A citizens’ group from Pennsylvania is criticizing President Barack Obama’s reported plan to pick a regulator from their state to be director of the U.S. Office of Surface Mining Reclamation and Enforcement.
The Mountain Watershed Association is circulating a letter opposing the potential nomination of Joseph Pizarchik, director of the Bureau of Mining and Reclamation within the Pennsylvania Department of Environmental Protection.
According to the association, a group active in Westemoreland and Fayette counties in Western Pennsylvania:
We do not believe this is a good choice as several environmentally dangerous policies have been expanded under his watch.Â One of these is the practice of burying power plant waste in unlined pits, sometimes in old mines, creating contamination in groundwater.

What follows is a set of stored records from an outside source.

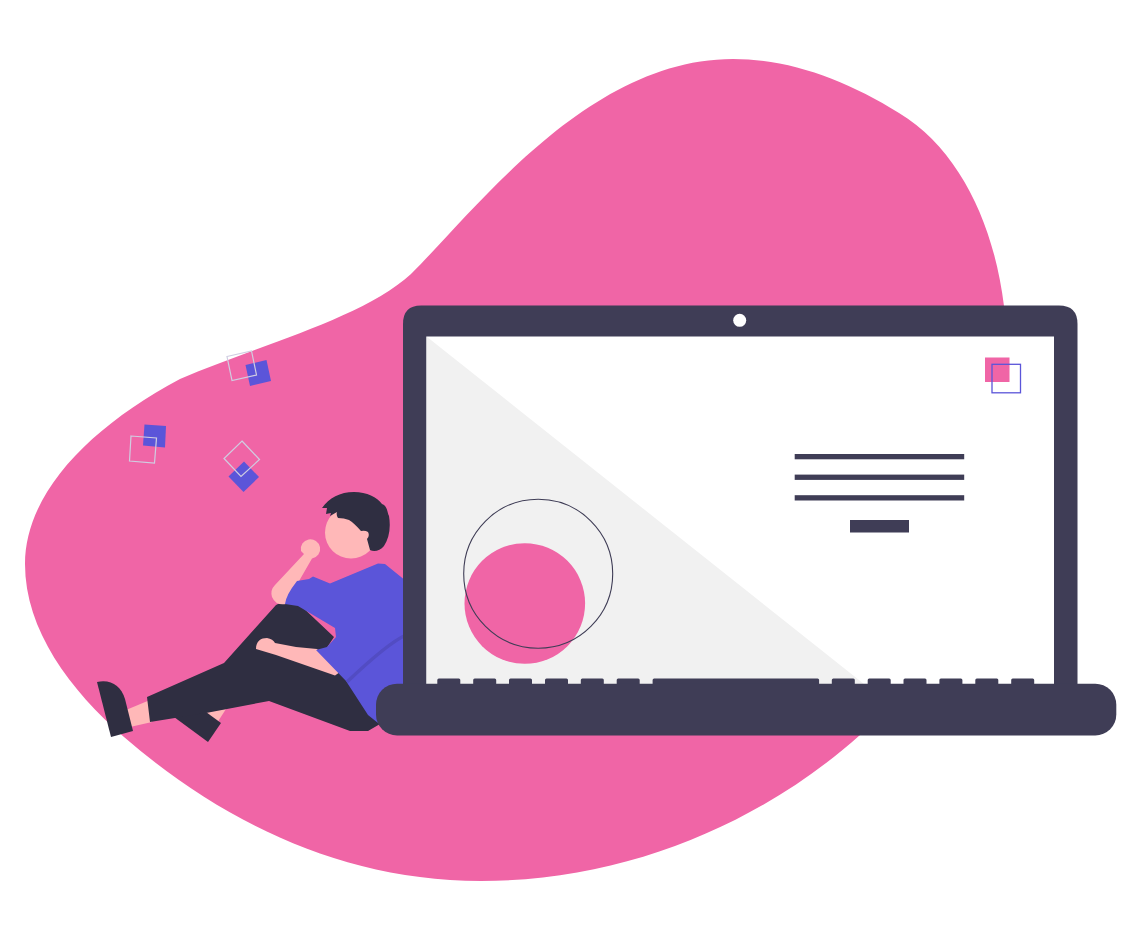
<!DOCTYPE html>
<html lang="en">
<head>
<meta charset="utf-8">
<title>Relaxing beside a laptop</title>
<style>
:root {
  --pink: #f065a6;
  --violet: #5b55d9;
  --violet-shade: #524cc3;
  --slate: #3f3d56;
  --ink: #2f2e41;
  --skin: #ffb8b8;
  --mist: #f1f1f1;
  --outline: #d0cde1;
  --paper: #fff;
}
html, body { margin: 0; height: 100%; overflow: hidden; background: var(--paper); }
.illustration { display: block; width: 1142px; height: 926px; }
.pink { fill: var(--pink); }
.violet { fill: var(--violet); }
.slate { fill: var(--slate); }
.ink { fill: var(--ink); }
.skin { fill: var(--skin); }
.mist { fill: var(--mist); }
.paper { fill: var(--paper); }
.frame { fill: none; stroke: var(--outline); stroke-width: 1.2; }
.ring { fill: none; stroke: var(--slate); stroke-width: 1.1; }
.violet-frame { fill: none; stroke: var(--violet); stroke-width: 1.3; }
.fold { fill: none; stroke: var(--violet-shade); stroke-width: 3.5; }
</style>
</head>
<body>
<svg class="illustration" viewBox="0 0 1142 926" role="img" aria-label="A man leaning against the side of a giant laptop">
  <defs>
    <rect id="key" width="23" height="10" rx="1.5"/>
    <rect id="text-line" width="169.500" height="5.300"/>
  </defs>

  <path id="backdrop" class="pink" d="M1004 306C994 225 960 150 899 113C846 80 790 59 733 59C590 59 480 205 411 274C363 318 262 344 180 379C90 427 25 493 25 564C25 630 70 690 124 737C220 820 340 881 481 881C630 881 765 820 860 735L1004 600Z"/>

  <g id="floating-squares">
    <g>
      <polygon class="violet" points="245.500,365 266.500,360 271,381 250,386"/>
      <polygon class="frame" points="227,356.500 251.500,351 256.500,375 232,380.500"/>
    </g>
    <g>
      <polygon class="violet" points="144.500,424.500 166,426 165,447.500 143,445.500"/>
      <polygon class="frame" points="131,436 156.500,438 154.500,463 129.500,461"/>
    </g>
    <g>
      <polygon class="violet" points="244,461.500 259,477 243.500,492 228.500,476.500"/>
      <polygon class="frame" points="242,441 259.500,459.500 241,476.500 224,458.500"/>
    </g>
  </g>

  <g id="man">
    <g id="feet">
      <polygon class="skin" points="126,710 150,700 152,722 130,727"/>
      <polygon class="skin" points="203,712 226,709 217,723"/>
      <path class="ink" d="M97 682C111 679 121 686 125 699L133 731L111 737Z"/>
      <polygon class="ink" points="174,717 206,712 221,723 208,742"/>
    </g>
    <path id="trousers" class="ink" d="M147 697L224 663L276 605Q286 599 298 603L334 637L322 655L352 678L380 724L368 731H350L269 701L206 713L150 722Z"/>
    <path id="resting-arm" class="skin" d="M256 649C256 641 261 638 267 638Q273 639 275 643L296 647L317 649L340 672L335 675.500L276 655Z"/>
    <path id="raised-arm" class="skin" d="M301 551A9.700 9.700 0 1 1 312 558.500L295 588L286 604Q276 606 272 597Q270 590 275 585L304 554Z"/>
    <path id="shirt" class="violet" d="M297 581L309 579L313 576.500L330 583.500L378 563.500L385 564L406 581V722L378 723L368 715L346 681L316 650L327 647L336 637L335 628L298 606L285 604Q286 595 297 581Z"/>
    <path class="fold" d="M347 682Q388 643 406 635"/>
    <g id="head">
      <circle class="skin" cx="351" cy="532.500" r="26"/>
      <path class="ink" d="M322 508C329 498 340 492 354 492C367 492 377 497 382 504C388 506 387 513 389 516C391 528 389 538 384 546C380 551 374 552 370 550L367 539Q370 536 368 532Q365 530 361 531Q354 523 349 520Q344 518 338 518Q336 515 337 512L330 516L331 513L326 514L327 508Z"/>
    </g>
  </g>

  <g id="laptop">
    <path class="slate" d="M403 324Q403 305.500 421 305.500H1059Q1077.500 305.500 1077.500 324V690H403Z"/>
    <circle class="paper" cx="739.700" cy="320.300" r="6.500"/>
    <g id="screen">
      <rect class="paper" x="426.500" y="336.500" width="627.500" height="348"/>
      <polygon class="mist" points="426.500,336.500 864,684 426.500,684"/>
      <circle class="pink" cx="524.800" cy="603.500" r="60.300"/>
      <circle class="ring" cx="538.200" cy="573.700" r="74.500"/>
      <rect class="pink" x="985" y="357.500" width="24.500" height="24.500"/>
      <rect class="violet-frame" x="992" y="364.300" width="28.500" height="28.500"/>
      <g class="slate">
        <use href="#text-line" x="794.700" y="454"/>
        <use href="#text-line" x="794.700" y="474.600"/>
        <use href="#text-line" x="794.700" y="495.200"/>
        <rect x="850" y="520" width="59" height="12.500"/>
      </g>
    </g>
    <g id="keyboard" class="slate">
      <use href="#key" x="437.300" y="678.500"/>
      <use href="#key" x="473.200" y="678.500"/>
      <use href="#key" x="509" y="678.500"/>
      <use href="#key" x="545" y="678.500"/>
      <use href="#key" x="580.800" y="678.500"/>
      <use href="#key" x="616.700" y="678.500"/>
      <rect x="652.600" y="678.500" width="166.500" height="10" rx="1.500"/>
      <use href="#key" x="831.800" y="678.500"/>
      <use href="#key" x="867.700" y="678.500"/>
      <use href="#key" x="903.500" y="678.500"/>
      <use href="#key" x="939.400" y="678.500"/>
      <use href="#key" x="975.300" y="678.500"/>
      <use href="#key" x="1011.200" y="678.500"/>
    </g>
    <rect class="slate" x="376" y="683.700" width="740.300" height="51.700" rx="21"/>
  </g>
</svg>
</body>
</html>
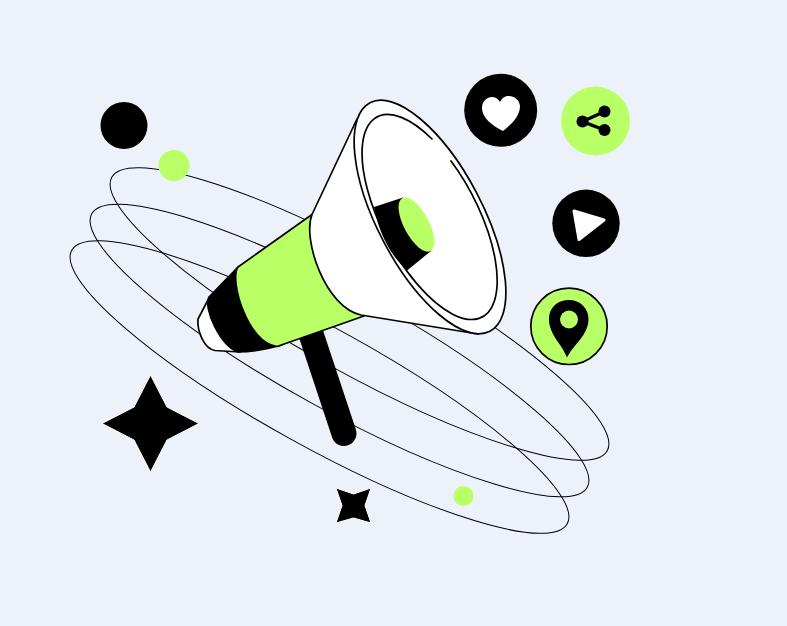
<!DOCTYPE html>
<html lang="en">
<head>
<meta charset="utf-8">
<title>Megaphone illustration</title>
<style>
:root { --sky: #edf2fa; --ink: #000; --lime: #b9ff66; --paper: #fff; }
html, body { margin: 0; background: var(--sky); overflow: hidden; }
svg { display: block; width: 787px; height: 626px; }
.ink { fill: var(--ink); }
.lime { fill: var(--lime); }
.paper { fill: var(--paper); }
.outlined { stroke: var(--ink); stroke-width: 1.7; stroke-linejoin: round; }
.line { fill: none; stroke: var(--ink); stroke-width: 1.7; stroke-linecap: round; }
.orbit { fill: none; stroke: var(--ink); stroke-width: 1; }
.star { fill: var(--ink); stroke: var(--paper); stroke-width: 1; }
.handle { stroke: var(--ink); stroke-width: 25; stroke-linecap: round; }
.share-link { fill: none; stroke: var(--ink); stroke-width: 3.4; }
.play { fill: var(--paper); stroke: var(--paper); stroke-width: 3; stroke-linejoin: round; }
</style>
</head>
<body>
<svg viewBox="0 0 787 626" role="img" aria-label="Megaphone with orbit lines, stars and social icons">
  <defs>
    <ellipse id="orbit" class="orbit" rx="283" ry="59.5" transform="rotate(28.9)"/>
  </defs>
  <rect width="787" height="626" fill="var(--sky)"/>

  <g id="orbits">
    <use href="#orbit" x="359.5" y="314"/>
    <use href="#orbit" x="339.5" y="350.5"/>
    <use href="#orbit" x="319.5" y="387"/>
  </g>

  <g id="dots">
    <circle class="ink" cx="124" cy="125.500" r="23.5"/>
    <circle class="lime" cx="174" cy="165.500" r="15.5"/>
    <circle class="lime" cx="463.5" cy="496" r="10"/>
  </g>

  <g id="stars">
    <path class="star" d="M150.500 375 L167 407 L199 423.500 L167 440 L150.500 472 L134 440 L102 423.500 L134 407Z"/>
    <path class="star" d="M336 488 L353.500 494 L371 488 L365 505.500 L371 523 L353.500 518 L336 523 L342 505.500Z"/>
  </g>

  <g id="megaphone">
    <line class="handle" x1="311" y1="334" x2="344" y2="433.500"/>
    <path class="paper outlined" d="M208 300 L198 319 C197 331 204 349 215 350.500 L240 352Z"/>
    <path class="ink outlined" d="M238 267 L209 297 C203 308 220 345 238 352 C254 352 266 349 282 345Z"/>
    <path class="lime outlined" d="M312 214.500 L238 267 C229 279 247 343 277 346.500 L364 316Z"/>
    <path class="paper outlined" d="M357 119 L312 214.500 C302 240 326 308 361 315 L478 334 L440 200Z"/>
    <ellipse class="paper outlined" rx="129" ry="52.500" transform="translate(430 217) rotate(62.300)"/>
    <path class="line" d="M451 161 A113 48 62.300 1 1 432 139"/>
    <path class="ink" d="M374 207 L403 197.500 L431 251 L407 270.500 C391 256 379 234 374 207Z"/>
    <ellipse class="lime" rx="30" ry="12.500" transform="translate(416.500 224.500) rotate(62)"/>
  </g>

  <g id="heart-badge">
    <circle class="ink" cx="500.700" cy="110.300" r="36.500"/>
    <path class="paper" d="M503 131 C491 125 482 117 482 108 C482 97 495 93 500 102 C504 92 519 95 520 106 C520 116 512 124 503 131Z"/>
  </g>

  <g id="share-badge">
    <circle class="lime" cx="595.500" cy="121" r="34.500"/>
    <path class="share-link" d="M604.500 111.500 L582.500 121.500 L604.500 130"/>
    <circle class="ink" cx="604.500" cy="111.500" r="6"/>
    <circle class="ink" cx="582.500" cy="121.500" r="6"/>
    <circle class="ink" cx="604.500" cy="130" r="6"/>
  </g>

  <g id="play-badge">
    <circle class="ink" cx="586" cy="223.300" r="33.700"/>
    <path class="play" d="M574 211 L604 220 L579 239.500Z"/>
  </g>

  <g id="location-badge">
    <circle class="lime outlined" cx="569" cy="326.300" r="38.200"/>
    <path class="ink" d="M567 357.500 C562 344 549 335 549 319 C549 307 558 300 569 300 C580 300 588.500 308 588.500 319 C588.500 335 574 344 567 357.500Z"/>
    <circle class="lime" cx="569" cy="319.500" r="9"/>
  </g>
</svg>
</body>
</html>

Pizarchik has been with the PADEP since 1991. Before that, he worked for the state’s Department of Transportation. He’s a Penn State graduate and holds a law degree from the University of Arkansas at Little Rock.
TheÂ citizen group also said:
We need a consensus builder and someone who thinks outside of the box to help solve this nation’s energy challenges, not someone who totes the company line regardless of the impacts.Â Now, it is obvious from the TN debacle that disposing of this waste under the guise of beneficial use or as an innocuous substance is a dangerous and ill-considered practice.Â
We need new thinking in OSM like Joe Childers or Pat McGinley, not the same old thinking in a different body.Â Please do not advocate for this nomination.
Word is that the Obama administration has focused on Pizarchik as their choice forÂ the Interior Department post, having decided not to go for either West Virginia University law professor Pat McGinley or Kentucky lawyer Joe Childress.
The last public word from the White House or the Interior Department about the OSMRE job came in late April, when Interior staffers claimed the administration had “cast a very wide net” for OSMRE candidates. Those comments came after various citizen groups, along with Public Employees for Environmental Responsibility, criticized Obama for offering the job to Glenda Owens, a longtime Interior Department employee whose background — reported in detail in Coal Tattoo — didn’t exactly show she was all that interested in cracking down on coal industry abuses.
After tossing aside two very qualified candidates — either of whom would have had the support of coalfield citizen groups (and one of whom, Childers, was being pushed by Congressman Nick Rahall), the Obama folks apparently went shopping for someone from a state strip-mine regulatory agency to fill the OSMRE job.
That sort of a pick might give them the support of states. Other state regulatory agency chiefs would likely back such a pick, and that in turn would give political support from coal state governors.
But how does picking someone from a state agency mesh with one of the Obama administration’s announced goals for dealing with mountaintop removal:
Reevaluate and determine how the Office of Surface Mining Reclamation and Enforcement OSM) will more effectively conduct oversight of state permitting, state enforcement, and regulatory activities under SMCRA.
Unless, of course, by more effectively the Obama folks mean hands off …